Sara has effectively replaced her dead mother, doing housework and cooking his meals. So, she now feels rejected by him. This path from her father is much better drawn than the one that leads her to the gang.
We understand Sara’s motivations more as plot points on a graph than ever truly feeling them.
For the majority of the film she maintains a curiosity, so wide-eyed that at times she approaches gormlessness.
While Murray by no means gives a bad performance, she is restricted by what little she has to work with.
Following her arrival, when the first suicide occurs, it is genuinely shocking and well prepared – but the narrative meanders for too long after this, and little else that follows achieves a similar impact.

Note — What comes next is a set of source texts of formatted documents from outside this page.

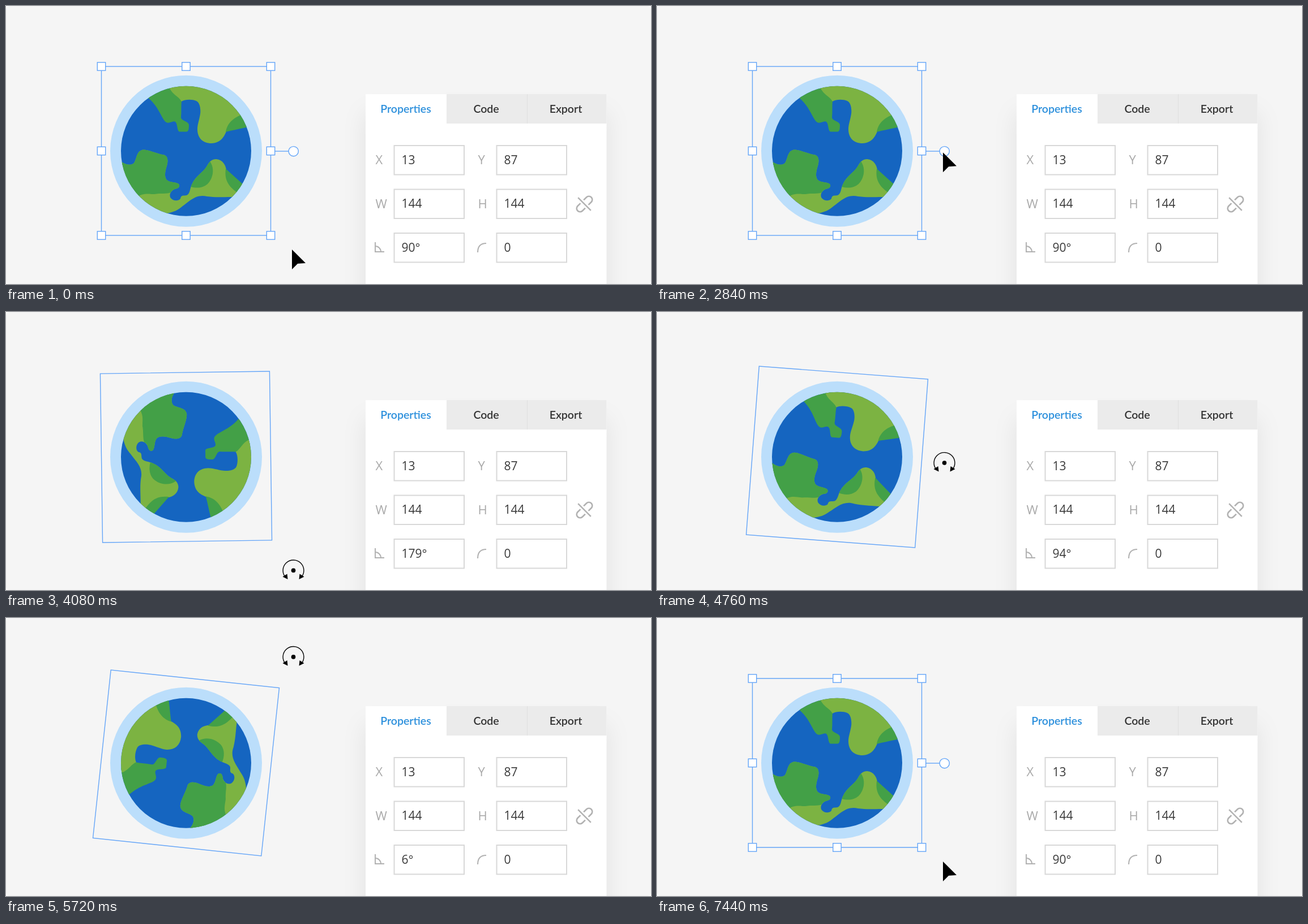
These frames come from a looping animation (1139x492 px, 7.48 s). An HTML page:

```html
<!DOCTYPE html>
<html lang="en">
<head>
<meta charset="utf-8">
<title>Rotate handle</title>
<style>
  html, body { margin: 0; width: 100%; height: 100%; overflow: hidden; background: #fff; }
  svg { display: block; width: 100%; height: 100%; }
  .panel { filter: drop-shadow(0 34px 20px rgba(0, 0, 0, .08)); }
  .tab { font: 600 19.5px Lato, sans-serif; text-anchor: middle; fill: #333; }
  .label, .value { font: 22px "Open Sans", "Noto Sans", sans-serif; fill: #a9a9a9; }
  .value { font-size: 21px; fill: #3a3a3a; }
  .field { fill: #fff; stroke: #d8d8d8; stroke-width: 2; }
  .icon { fill: none; stroke: #b2b2b2; stroke-width: 2; }
  .select { fill: none; stroke: #64a5f8; stroke-width: 1.4; }
  .handle { fill: #fff; stroke: #64a5f8; stroke-width: 1.4; }
  .dark { fill: #43a047; }
  .light { fill: #7cb342; }
</style>
</head>
<body>
<svg viewBox="0 0 1139 492">
  <defs><clipPath id="disc"><circle cx="318" cy="256.7" r="115"/></clipPath></defs>
  <rect width="1139" height="492" rx="6" fill="#f5f5f5"/>

  <rect class="panel" x="635" y="156" width="425.5" height="420" fill="#fff"/>
  <path d="M778 156H1060.5V208H778Z" fill="#ebebeb"/>
  <path d="M920.5 156V208" stroke="#e0e0e0"/>
  <text class="tab" x="706" y="189" style="fill:#2b8fdc">Properties</text>
  <text class="tab" x="848" y="189">Code</text>
  <text class="tab" x="988.5" y="189">Export</text>
  <g id="fields"></g>
  <path class="icon" d="M652 418V435H668M652 425A10 10 0 0 1 662 435"/>
  <path class="icon" d="M833 436C833 426 838 420 848 420"/>
  <path class="icon" style="stroke-width:2.6" transform="translate(1021.5 350.5) rotate(-45)"
    d="M-4-6H-11A6 6 0 0 0-11 6H-4M4-6H11A6 6 0 0 1 11 6H4M0-16V16"/>

  <circle cx="318" cy="256.7" r="134" fill="#bbdefb"/>
  <g clip-path="url(#disc)">
    <g id="globe">
      <circle cx="318" cy="256.7" r="118" fill="#1565c0"/>
      <path class="dark" d="M244 157C266 172 271 190 279 202C286 212 292 203 298 204.5C304 207 301 222 307 222.5H319C323 222 323 215 323 210C322 204 309 203 309 197C310 187 309 178 310 168L290 130Z"/>
      <path class="light" d="M286 138C292 158 304 158 310 169C316 165 329 165 336 168C343 171 344 184 343 191C341 203 338 210 338 218C338 233 347 243 363 243C380 242 385 231 389 222L440 200L400 120H290Z"/>
      <path class="dark" d="M420 191C405 196 391 205 388 223C393 221 412 218 440 211V190Z"/>
      <path class="light" id="south"/>
      <path class="dark" id="west"/>
      <path class="dark" d="M326.5 320L328 316C335 300 348 295 355 283L360 275C369 287 366 305 356 315C348 322 337 323 326.5 320Z"/>
      <path class="dark" d="M388 288L430 326L416 336C402 325 384 316 388 288Z"/>
    </g>
  </g>

  <rect class="select" id="box" x="168.5" y="107" width="299" height="299"/>
  <g id="handles">
    <path class="select" d="M467 257H499"/>
    <circle class="handle" cx="507.7" cy="257.2" r="8.6"/>
  </g>
  <path id="arrow" d="M0-1L24 23L10 24L0 34Z"/>
  <g id="turner">
    <circle r="3.8"/>
    <path d="M-14 12A18.4 18.4 0 1 1 14 12" fill="none" stroke="#000" stroke-width="1.4"/>
    <path d="M-19 11L-10 15.5L-11 6ZM19 11L10 15.5L11 6Z"/>
  </g>
</svg>
<script>
const $ = id => document.getElementById(id);

// Land
const coast = "M198 270C206 280 219 284 226 278C231 271 230 256 242 254.5C252 254 268 262 279 263.5" +
  "C287 266 286 276 284 283C281 292 279 302 284 308C290 313 300 311 305 315C308 319 305 323 298 324";
$("south").setAttribute("d", coast +
  "C289 328 288 336 291 340C295 345 304 346 308 341C309 334 314 336 319 335C325 333 325 322 328 316" +
  "C335 300 348 295 355 283C359 275 364 271 371 271C383 272 388 282 389 290L425 323L418 338H399" +
  "C380 338 370 339 355 337C335 332 324 346 312 354C304 361 296 365 284 367L270 400L180 330Z");
$("west").setAttribute("d", coast +
  "C294 325 292 327 291 330C284 333 272 331 262 333C250 333 243 330 228 340L180 330Z");

// Form fields and selection handles
const field = (label, value, x, y, id = "") => `
  <text class="label" x="${x - 33}" y="${y + 34}">${label}</text>
  <rect class="field" x="${x}" y="${y + 1}" width="123.5" height="51.5"/>
  <text class="value" id="${id}" x="${x + 13}" y="${y + 33.5}">${value}</text>`;
$("fields").innerHTML =
  field("X", 13, 685.5, 246) + field("Y", 87, 866.5, 246) +
  field("W", 144, 685.5, 323.5) + field("H", 144, 866.5, 323.5) +
  field("", "90°", 685.5, 401, "angle") + field("", 0, 866.5, 401);

for (const x of [168.5, 318, 467.5])
  for (const y of [107, 256.5, 406])
    if (x !== 318 || y !== 256.5)
      $("handles").innerHTML +=
        `<rect class="handle" x="${x - 7.2}" y="${y - 7.2}" width="14.4" height="14.4"/>`;

const cubic = (a, b, c, d, u) => {
  const v = 1 - u;
  return a * v * v * v + 3 * b * v * v * u + 3 * c * v * u * u + d * u * u * u;
};

// Progress from start to end, eased by a curve with handles x1 and x2
function ease(t, start, end, x1 = .33, x2 = .67) {
  const x = Math.min(1, Math.max(0, (t - start) / (end - start)));
  let lo = 0, hi = 1;
  for (let i = 0; i < 24; i++) {
    const mid = (lo + hi) / 2;
    if (cubic(0, x1, x2, 1, mid) < x) lo = mid; else hi = mid;
  }
  return cubic(0, 0, 1, 1, (lo + hi) / 2);
}

const LOOP = 7480, GRAB = 2920, RELEASE = 6840;

const angleAt = t => 90
  + 90 * ease(t, GRAB, 4020, .41, .37)
  - 180 * ease(t, 4020, 5585, .33, .64)
  + 90 * ease(t, 5585, 6440);

function arrowAt(t) {
  if (t < GRAB) {
    const u = ease(t, 2000, GRAB);
    return [cubic(505, 487, 490, 506, u), cubic(432, 380, 308, 257, u)];
  }
  const u = ease(t, 6800, 7440);
  return [cubic(506, 500, 518, 505, u), cubic(257, 310, 470, 432, u)];
}

const show = (id, on) => $(id).setAttribute("visibility", on ? "visible" : "hidden");
const place = (id, transform) => $(id).setAttribute("transform", transform);

function draw(now) {
  const t = Math.floor((now % LOOP) / 40) * 40;
  const held = t >= GRAB && t < RELEASE;
  const angle = angleAt(t), turn = angle - 90;

  place("globe", `rotate(${turn} 318 256.7)`);
  place("box", `rotate(${turn} 318 256.5)`);
  place("turner", `translate(507.5 ${257.2 + 2.244 * turn})`);
  place("arrow", `translate(${arrowAt(t)})`);
  $("angle").textContent = Math.round(angle) + "°";
  show("handles", !held);
  show("arrow", !held);
  show("turner", held);
}

let begin;
function tick(now) {
  begin ??= now;
  draw(now - begin);
  requestAnimationFrame(tick);
}
draw(0);
requestAnimationFrame(tick);
</script>
</body>
</html>
```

The Welsh remain a mystery
Fluttering clumsily like a broken butterfly from one scene to the next, Sara observes from some distance, even when partaking in the group’s extreme behaviour.
Similarly, Danish debutant director Jeppe Rønde dances back and forth above the skin of this enigma, occasionally retreating into fever dream visuals that are undeniably beautiful but (the ending aside) too often feels like a disguise for lack of insight.
Frustratingly, what began as a mystery remains stubbornly so.
There’s also a suspicious tendency for sensationalism. Why have sex on a filthy mattress in the mud with someone who has recently defecated in their underwear?
It doesn’t feel truthful and we’re left to question the director’s intentions.
Bridgend features some exquisitely beautiful photography that alone warrants seeing, but this fails to bring levity to a film so relentlessly bleak.
Potential for warm exchanges fall flat with shared laughter (often for unclear reasons) between the teenagers feeling hollow and forced.
Commendably, Rønde has attempted to marry the improvised brutality of Bruno Dumont’s realism with the dream-like visuals of Andrej Tarkovsky, although directly lifting the iconic, water wading dog from Stalker is a step too far.
Indeed, when it comes to its influences, Bridgend wears its heart on its sleeve – but that’s only the kind of heart it has.